Final 2015 stats from an agency in Denver: 29k submissions. 130 requests for full manuscripts. 3 new authors signed.

You don’t get to be one of the final three without first being one of the 29k.

Writers are not your competition.  They are your fellow dreamers.  We all have stories to tell.

Sit down and email one of them right now.  I guarantee they will appreciate the encouragement.

Utah Weather?

I have a catalpa tree in my back yard. It is beautiful, but high maintenance. All year long, it sheds something or other. Leaves, flowers, bark, and long sharp pods that will (on occasion) impale themselves in the lawn and stand vertically, at attention, until I get around to tidying the yard. It’s slightly disconcerting.

I saw what I thought was the end of a catalpa pod on the roof of my shed and knocked it off and to the ground. Only it turned out to be a banana in jerky form. 

How the hell did that get there? I still can’t figure it out. My best guess is that a magpie stole it from a picnic and then left it on my roof when it realized it wasn’t a corn dog.

Wily little buggers, those magpies. I don’t mind them, but if they were much bigger – I’m thinking beagle sized – I would never leave my house. 

  

Perhaps I Spoke Too Soon

In my last post I bragged about having overcome the sting of rejection. I all but claimed the I was the Dread Pirate Roberts, and rejection was my iocane powder. 

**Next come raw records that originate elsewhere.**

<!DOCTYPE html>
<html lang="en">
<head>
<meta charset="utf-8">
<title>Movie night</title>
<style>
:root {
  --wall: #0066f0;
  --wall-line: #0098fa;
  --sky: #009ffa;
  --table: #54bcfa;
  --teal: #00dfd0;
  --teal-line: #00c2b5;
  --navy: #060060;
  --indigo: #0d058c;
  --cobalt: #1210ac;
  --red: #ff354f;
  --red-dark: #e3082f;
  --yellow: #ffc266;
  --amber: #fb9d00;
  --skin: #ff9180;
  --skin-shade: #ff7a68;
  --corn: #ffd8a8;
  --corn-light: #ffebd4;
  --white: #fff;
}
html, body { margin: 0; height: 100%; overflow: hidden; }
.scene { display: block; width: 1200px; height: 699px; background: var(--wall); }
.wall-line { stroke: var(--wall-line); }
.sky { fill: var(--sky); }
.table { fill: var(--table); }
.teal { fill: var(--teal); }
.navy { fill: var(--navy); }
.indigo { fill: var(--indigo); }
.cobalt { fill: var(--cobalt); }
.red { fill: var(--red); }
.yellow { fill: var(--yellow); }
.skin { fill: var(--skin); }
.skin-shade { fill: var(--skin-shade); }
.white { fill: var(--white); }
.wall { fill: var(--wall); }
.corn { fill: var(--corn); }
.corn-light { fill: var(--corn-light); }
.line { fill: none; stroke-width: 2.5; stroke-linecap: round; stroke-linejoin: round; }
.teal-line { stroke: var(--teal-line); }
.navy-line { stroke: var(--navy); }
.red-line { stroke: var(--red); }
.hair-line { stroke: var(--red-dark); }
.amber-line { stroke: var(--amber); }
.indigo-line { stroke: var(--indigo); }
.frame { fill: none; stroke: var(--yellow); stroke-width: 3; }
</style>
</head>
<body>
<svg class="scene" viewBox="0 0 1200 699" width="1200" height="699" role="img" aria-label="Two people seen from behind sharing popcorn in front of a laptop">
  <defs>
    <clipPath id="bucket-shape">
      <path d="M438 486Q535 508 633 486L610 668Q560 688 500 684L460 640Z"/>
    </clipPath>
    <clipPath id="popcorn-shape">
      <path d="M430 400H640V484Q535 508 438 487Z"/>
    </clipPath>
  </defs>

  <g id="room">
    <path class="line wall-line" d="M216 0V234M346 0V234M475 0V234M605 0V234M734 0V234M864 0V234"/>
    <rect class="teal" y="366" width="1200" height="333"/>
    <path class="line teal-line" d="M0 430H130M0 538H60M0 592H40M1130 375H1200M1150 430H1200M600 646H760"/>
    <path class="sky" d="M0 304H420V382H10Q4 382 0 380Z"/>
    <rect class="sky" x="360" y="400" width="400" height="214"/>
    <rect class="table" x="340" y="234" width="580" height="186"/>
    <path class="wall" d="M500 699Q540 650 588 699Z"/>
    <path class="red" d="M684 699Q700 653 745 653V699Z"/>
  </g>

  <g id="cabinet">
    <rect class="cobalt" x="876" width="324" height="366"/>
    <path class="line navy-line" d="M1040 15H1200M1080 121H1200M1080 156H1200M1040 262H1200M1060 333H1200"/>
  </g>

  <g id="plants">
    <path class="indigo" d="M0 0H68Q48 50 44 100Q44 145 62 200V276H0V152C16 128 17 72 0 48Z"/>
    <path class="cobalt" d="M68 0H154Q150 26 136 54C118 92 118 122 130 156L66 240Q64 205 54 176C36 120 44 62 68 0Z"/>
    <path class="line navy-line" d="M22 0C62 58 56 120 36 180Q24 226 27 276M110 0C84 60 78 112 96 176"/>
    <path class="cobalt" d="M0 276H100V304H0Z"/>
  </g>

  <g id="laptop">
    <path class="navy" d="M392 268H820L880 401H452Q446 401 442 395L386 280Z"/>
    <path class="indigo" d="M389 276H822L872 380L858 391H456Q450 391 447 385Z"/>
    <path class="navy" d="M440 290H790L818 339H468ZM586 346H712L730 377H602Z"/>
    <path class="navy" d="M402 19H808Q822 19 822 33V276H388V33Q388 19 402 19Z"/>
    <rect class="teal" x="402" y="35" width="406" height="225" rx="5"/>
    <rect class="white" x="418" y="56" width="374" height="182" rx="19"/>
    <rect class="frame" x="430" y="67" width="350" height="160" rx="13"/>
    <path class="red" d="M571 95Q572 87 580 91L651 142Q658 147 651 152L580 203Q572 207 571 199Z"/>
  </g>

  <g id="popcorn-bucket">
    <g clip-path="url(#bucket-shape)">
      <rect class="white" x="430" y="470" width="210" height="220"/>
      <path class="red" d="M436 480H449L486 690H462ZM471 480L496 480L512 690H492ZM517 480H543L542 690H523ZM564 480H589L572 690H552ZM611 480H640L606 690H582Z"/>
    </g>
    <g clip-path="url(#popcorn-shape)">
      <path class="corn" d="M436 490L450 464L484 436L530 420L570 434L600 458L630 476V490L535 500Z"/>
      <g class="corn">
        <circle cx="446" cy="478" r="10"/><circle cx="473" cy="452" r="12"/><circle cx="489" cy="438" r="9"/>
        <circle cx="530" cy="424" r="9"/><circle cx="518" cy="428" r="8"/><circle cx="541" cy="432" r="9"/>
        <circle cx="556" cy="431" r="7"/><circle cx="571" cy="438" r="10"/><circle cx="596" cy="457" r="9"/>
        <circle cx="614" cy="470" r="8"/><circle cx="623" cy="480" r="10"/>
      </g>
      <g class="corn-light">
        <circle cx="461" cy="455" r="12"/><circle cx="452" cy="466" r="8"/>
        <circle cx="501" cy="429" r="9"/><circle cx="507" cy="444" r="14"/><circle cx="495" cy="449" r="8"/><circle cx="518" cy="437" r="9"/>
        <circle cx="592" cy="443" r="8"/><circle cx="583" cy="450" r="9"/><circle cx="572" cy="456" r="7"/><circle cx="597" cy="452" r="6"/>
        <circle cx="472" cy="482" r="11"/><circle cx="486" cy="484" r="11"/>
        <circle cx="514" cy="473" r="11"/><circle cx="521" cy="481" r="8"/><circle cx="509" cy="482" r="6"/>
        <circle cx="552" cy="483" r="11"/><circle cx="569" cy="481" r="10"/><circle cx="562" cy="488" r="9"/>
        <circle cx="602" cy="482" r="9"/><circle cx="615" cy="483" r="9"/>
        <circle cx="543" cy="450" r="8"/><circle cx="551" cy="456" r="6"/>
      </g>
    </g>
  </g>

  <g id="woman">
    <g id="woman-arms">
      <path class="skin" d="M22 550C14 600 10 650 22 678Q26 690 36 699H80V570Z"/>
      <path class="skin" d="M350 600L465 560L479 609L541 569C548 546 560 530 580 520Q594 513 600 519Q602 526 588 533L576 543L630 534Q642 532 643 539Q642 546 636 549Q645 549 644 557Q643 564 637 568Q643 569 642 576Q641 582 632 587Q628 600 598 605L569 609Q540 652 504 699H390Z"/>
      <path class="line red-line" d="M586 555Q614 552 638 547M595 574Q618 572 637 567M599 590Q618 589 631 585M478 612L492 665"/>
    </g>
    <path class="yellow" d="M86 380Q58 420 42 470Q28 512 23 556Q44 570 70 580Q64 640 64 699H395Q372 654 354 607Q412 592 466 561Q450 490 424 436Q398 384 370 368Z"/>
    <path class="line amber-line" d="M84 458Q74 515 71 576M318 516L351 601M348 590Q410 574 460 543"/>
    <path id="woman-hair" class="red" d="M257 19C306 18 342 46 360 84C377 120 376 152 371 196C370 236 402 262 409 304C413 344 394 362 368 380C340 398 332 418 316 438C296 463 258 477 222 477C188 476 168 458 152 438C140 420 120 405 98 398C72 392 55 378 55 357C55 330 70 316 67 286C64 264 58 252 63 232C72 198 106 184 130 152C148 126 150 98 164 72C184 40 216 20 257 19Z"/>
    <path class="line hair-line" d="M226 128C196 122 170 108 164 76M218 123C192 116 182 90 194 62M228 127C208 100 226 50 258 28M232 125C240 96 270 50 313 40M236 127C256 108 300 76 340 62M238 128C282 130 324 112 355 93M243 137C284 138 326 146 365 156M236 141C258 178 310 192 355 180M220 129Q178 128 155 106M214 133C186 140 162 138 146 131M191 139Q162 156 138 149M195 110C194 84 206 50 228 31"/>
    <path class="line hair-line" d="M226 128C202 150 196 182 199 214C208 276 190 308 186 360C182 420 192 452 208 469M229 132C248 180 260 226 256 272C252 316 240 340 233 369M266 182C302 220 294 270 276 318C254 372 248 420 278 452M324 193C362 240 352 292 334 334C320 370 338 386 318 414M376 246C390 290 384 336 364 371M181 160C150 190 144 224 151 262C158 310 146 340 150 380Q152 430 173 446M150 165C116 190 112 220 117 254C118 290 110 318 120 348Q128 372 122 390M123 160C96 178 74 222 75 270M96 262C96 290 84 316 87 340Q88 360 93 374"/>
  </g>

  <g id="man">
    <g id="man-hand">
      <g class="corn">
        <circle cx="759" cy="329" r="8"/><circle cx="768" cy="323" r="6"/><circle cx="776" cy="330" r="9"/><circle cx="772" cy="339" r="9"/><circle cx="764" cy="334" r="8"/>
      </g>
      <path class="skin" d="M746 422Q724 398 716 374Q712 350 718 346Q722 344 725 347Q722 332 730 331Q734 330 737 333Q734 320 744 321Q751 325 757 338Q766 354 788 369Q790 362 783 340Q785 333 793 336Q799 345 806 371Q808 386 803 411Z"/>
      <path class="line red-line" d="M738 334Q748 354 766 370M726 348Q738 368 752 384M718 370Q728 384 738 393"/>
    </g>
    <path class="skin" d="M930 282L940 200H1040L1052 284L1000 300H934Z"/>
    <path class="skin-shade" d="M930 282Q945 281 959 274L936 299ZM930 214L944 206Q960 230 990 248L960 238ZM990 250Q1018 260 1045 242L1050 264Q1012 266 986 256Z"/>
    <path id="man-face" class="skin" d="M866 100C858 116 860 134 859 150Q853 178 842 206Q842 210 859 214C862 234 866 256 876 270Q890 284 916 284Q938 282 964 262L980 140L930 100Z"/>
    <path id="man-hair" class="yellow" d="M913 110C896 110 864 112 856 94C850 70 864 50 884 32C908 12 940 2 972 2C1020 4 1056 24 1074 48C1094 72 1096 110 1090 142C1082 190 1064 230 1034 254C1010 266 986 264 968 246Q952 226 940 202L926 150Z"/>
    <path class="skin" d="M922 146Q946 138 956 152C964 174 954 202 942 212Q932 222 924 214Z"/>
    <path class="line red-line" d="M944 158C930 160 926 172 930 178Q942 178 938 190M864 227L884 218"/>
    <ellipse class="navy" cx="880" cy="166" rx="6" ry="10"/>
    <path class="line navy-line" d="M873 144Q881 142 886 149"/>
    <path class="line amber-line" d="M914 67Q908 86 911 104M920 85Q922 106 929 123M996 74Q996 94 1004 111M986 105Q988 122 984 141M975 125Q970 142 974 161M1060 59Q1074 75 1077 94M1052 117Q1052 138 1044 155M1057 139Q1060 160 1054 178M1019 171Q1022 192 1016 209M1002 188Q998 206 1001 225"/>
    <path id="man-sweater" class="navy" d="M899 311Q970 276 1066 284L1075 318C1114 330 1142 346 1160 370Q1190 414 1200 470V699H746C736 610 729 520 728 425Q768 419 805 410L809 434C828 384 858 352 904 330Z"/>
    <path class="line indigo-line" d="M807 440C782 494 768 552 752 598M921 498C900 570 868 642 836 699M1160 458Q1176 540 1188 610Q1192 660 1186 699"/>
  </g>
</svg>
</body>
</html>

Remember that story I spit shined and sent back into the world to take some cuts? Yeah, it took some cuts. Immediate and merciless cuts. 

When you submit a story and it takes a few months to get rejected, you get this idea that maybe you made it through a few rounds before it was tossed out of consideration. But when you get rejected with 72 hours there are no such happy delusions. They had zero interest. They would have thrown it over a shoulder if they weren’t reading it on an iPad. They may have rolled their eyes at my pitiful writing and probably didn’t get past the first page. But I definitely have no talent and should stop bothering these poor people by pretending otherwise. 

Most of the time writing is my passion and I know I will always write, regardless of whether I have any success with publishing, because I must. It is and has always been the way I make sense of the world. 

But sometimes writing is a second job that I took on which pays only in disappointment. And sometimes I feel well paid.